LINK8 units were used for the connection and SOLID65 units were used for the concrete. The Poisson’s ratio V of the concrete was chosen to be 0.3, and the values of the remaining parameters are listed in Table 8
. In the finite-element analysis, the function of the large deformation of concrete was turned on. The Poisson ratio V of the FGFRP material was considered as 0.38, and the rest of the parameters are listed in Table 1
Ft is the tensile strength, Fc is the compressive strength, ψ is the expansion angle, fb0/fc0 is the ratio of the biaxial ultimate compressive strength to the uniaxial compressive ultimate strength, Kc is the ratio of the second stress invariance on the tensile radial plane to that on the compressive radial plane, and µ is the viscosity coefficient.
4.1. Comparative Analysis of the Experimental and Simulated Pull-Out Results
As shown in Figure 13
, the pull-out simulation curve had the same variation pattern as the experimental curve at the preloading period and had a good fit. The experimental ultimate tensile strength was 24.33 kN, whereas the experimental simulated tensile strength was 23.13 kN, and the simulated value was 95.10% of the experimental value, with a deviation of 4.9%. In a similar study, Huang et al. [13
] compared the numerical simulation results with the experimental results, and the average Pf and limit Kf deviations were 6.0% and 8.5%, respectively.
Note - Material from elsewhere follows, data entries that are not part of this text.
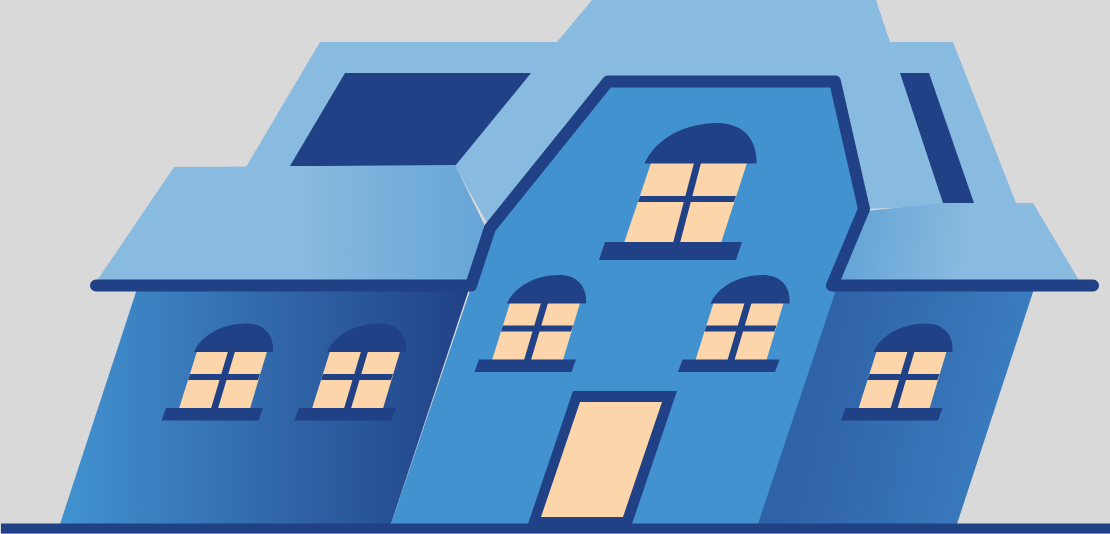
<!DOCTYPE html>
<html lang="en">
<head>
<meta charset="utf-8">
<title>Blue house</title>
<style>
:root {
  --sky: #d9d9d9;
  --roof: #89badf;
  --roof-shade: #66a5d7;
  --wall: #4292d0;
  --wall-shade: #2f62a6;
  --navy: #214186;
  --light: #fcd6aa;
}
html, body { margin: 0; height: 100%; overflow: hidden; background: var(--sky); }
svg { display: block; width: 1110px; height: 534px; }
.roof { fill: var(--roof); }
.wall { fill: var(--wall); }
.navy { fill: var(--navy); }
.light { fill: var(--light); }
.trim { fill: none; stroke: var(--navy); stroke-width: 12; stroke-linecap: round; stroke-linejoin: round; }
.stop-roof { stop-color: var(--roof); }
.stop-roof-shade { stop-color: var(--roof-shade); }
.stop-wall { stop-color: var(--wall); }
.stop-wall-shade { stop-color: var(--wall-shade); }
.stop-navy { stop-color: var(--navy); }
.stop-wall-edge { stop-color: #3a7dbf; }
</style>
</head>
<body>
<svg viewBox="0 0 1110 534" role="img" aria-label="Slanted blue house with lit windows">
  <defs>
    <linearGradient id="left-wall-shade" gradientUnits="userSpaceOnUse" x1="62" y1="0" x2="468" y2="0">
      <stop offset="0" class="stop-wall"/>
      <stop offset="1" class="stop-navy"/>
    </linearGradient>
    <linearGradient id="right-wall-shade" gradientUnits="userSpaceOnUse" x1="810" y1="385" x2="1010" y2="430">
      <stop offset="0" class="stop-wall-shade"/>
      <stop offset="1" class="stop-wall-edge"/>
    </linearGradient>
    <linearGradient id="left-eave-shade" gradientUnits="userSpaceOnUse" x1="300" y1="0" x2="486" y2="0">
      <stop offset="0" class="stop-roof"/>
      <stop offset="1" class="stop-roof-shade"/>
    </linearGradient>
    <linearGradient id="right-eave-shade" gradientUnits="userSpaceOnUse" x1="852" y1="235" x2="965" y2="252">
      <stop offset="0" class="stop-roof-shade"/>
      <stop offset="1" class="stop-roof"/>
    </linearGradient>
    <g id="window">
      <polygon class="light" points="510,303 580,303 563,360 492,360"/>
      <polygon class="navy" points="541,303 548,303 531,360 524,360"/>
      <polygon class="navy" points="503,325.5 573,325.5 571,331.5 501,331.5"/>
      <path class="navy" d="M507 303.5C514 287 535 275 559 275C577 275 587 286 586 303.5Z"/>
      <polygon class="navy" points="479,359.5 576,359.5 571.5,372 474.5,372"/>
    </g>
  </defs>

  <rect width="1110" height="534" fill="var(--sky)"/>

  <g id="walls">
    <polygon fill="url(#left-wall-shade)" points="138,286 470,286 391,524 60,524"/>
    <polygon fill="url(#right-wall-shade)" points="835,286 1035,286 957,524 757,524"/>
    <polygon class="wall" points="608,81 835,81 864,209 832,285 836,290 758,524 391,524 472,285 490,228"/>
  </g>

  <g id="roofs">
    <polygon class="roof" points="320,42 557,42 592,0 876,0 890,42 953,42 1016,203 942,206 864,209 835,81 608,81 490,228 456,168 246,167"/>
    <polygon class="navy" points="345,73 531,73 455,166 290,166"/>
    <polygon class="navy" points="900,73 929,73 974,203 943,203"/>
    <polygon fill="url(#left-eave-shade)" points="174,167 455,165 486,228 468,282 96,282"/>
    <polygon fill="url(#right-eave-shade)" points="866,211 942,203 1033,203 1080,282 836,282"/>
  </g>

  <path id="roof-trim" class="trim" d="M96 285.5H471L490 228L608 81.5H835L864 209L832 285.5H1093"/>

  <g id="windows">
    <use href="#window"/>
    <use href="#window" x="203.5"/>
    <use href="#window" x="-313" y="48.5"/>
    <use href="#window" x="-180" y="48.5"/>
    <use href="#window" x="366.5" y="48.5"/>
    <g id="attic-window">
      <polygon class="light" points="651,163 747,163 721,243 624,243"/>
      <polygon class="navy" points="694,163 701,163 680,243 673,243"/>
      <polygon class="navy" points="640,196 736,196 734,202 638,202"/>
      <path class="navy" d="M644.5 163.5C655 139 685 123 717 123C743 123 757 139 756.5 163.5Z"/>
      <polygon class="navy" points="605,242 742,242 736,260 599,260"/>
    </g>
  </g>

  <g id="door">
    <polygon class="navy" points="573,391 677,391 632,524 528,524"/>
    <polygon class="light" points="580,402 662,402 623,517 541,517"/>
  </g>

  <rect id="ground" class="navy" x="1" y="523.5" width="1109" height="10"/>
</svg>
</body>
</html>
Furthermore, the data in this study showed that the simulated ultimate load value was slightly smaller than that of the experimental value because the small loading range increased owing to the weight of the experimental specimen during the experiment, and the viscosity coefficient of concrete changed over a small range owing to the influence of humidity during the experiment. However, the model accurately predicted the experimental results in the load-increasing stage. As shown by the strain cloud diagram, the model exhibited the largest deformation at the anchorage position of the tensile end and was prone to damage. This was confirmed by the fracture of the anchor jaws during the experiment, which proved the correctness of the experimental results and the rationality of the numerical simulation.
4.2. Comparative Analysis of the Experimental and Simulated Shear Results
As shown in Figure 14
, in the preloading period, the shear simulation curve had the same variation pattern as the experimental curve, and the load increased sharply with an increase in displacement. When the load reached a certain value, the load–displacement curve appeared similar to the yield phenomenon and began to drop sharply when the load exceeded the limit value. The ultimate load of shear simulation was 10.14 kN, whereas the experimental ultimate value was 9.89 kN. The simulated value was 102.50% of the experimental value, with a deviation of 2.50%. In a similar study, Zhizhou et al. [8
] compared the numerical-simulation results with the experimental results and analyzed the reasons for the differences. The data in the study showed that the simulated ultimate load was slightly larger than the experimental value because the numerical simulation was completely idealized, and the concrete was affected by humidity, the displacement of the reinforcement position, and lack of vibration density during the experiment, resulting in a deviation between the experimental ultimate load and the simulation value. However, the model accurately predicted the experimental results in the load-increasing stage. As shown in the strain cloud diagram, the maximum strain was generated at the interface between the outer-leaf wall plate and connecting rod, which was consistent with the experimental damage results. Hence, the accuracy of the experimental results and reasonableness of the numerical simulation were confirmed.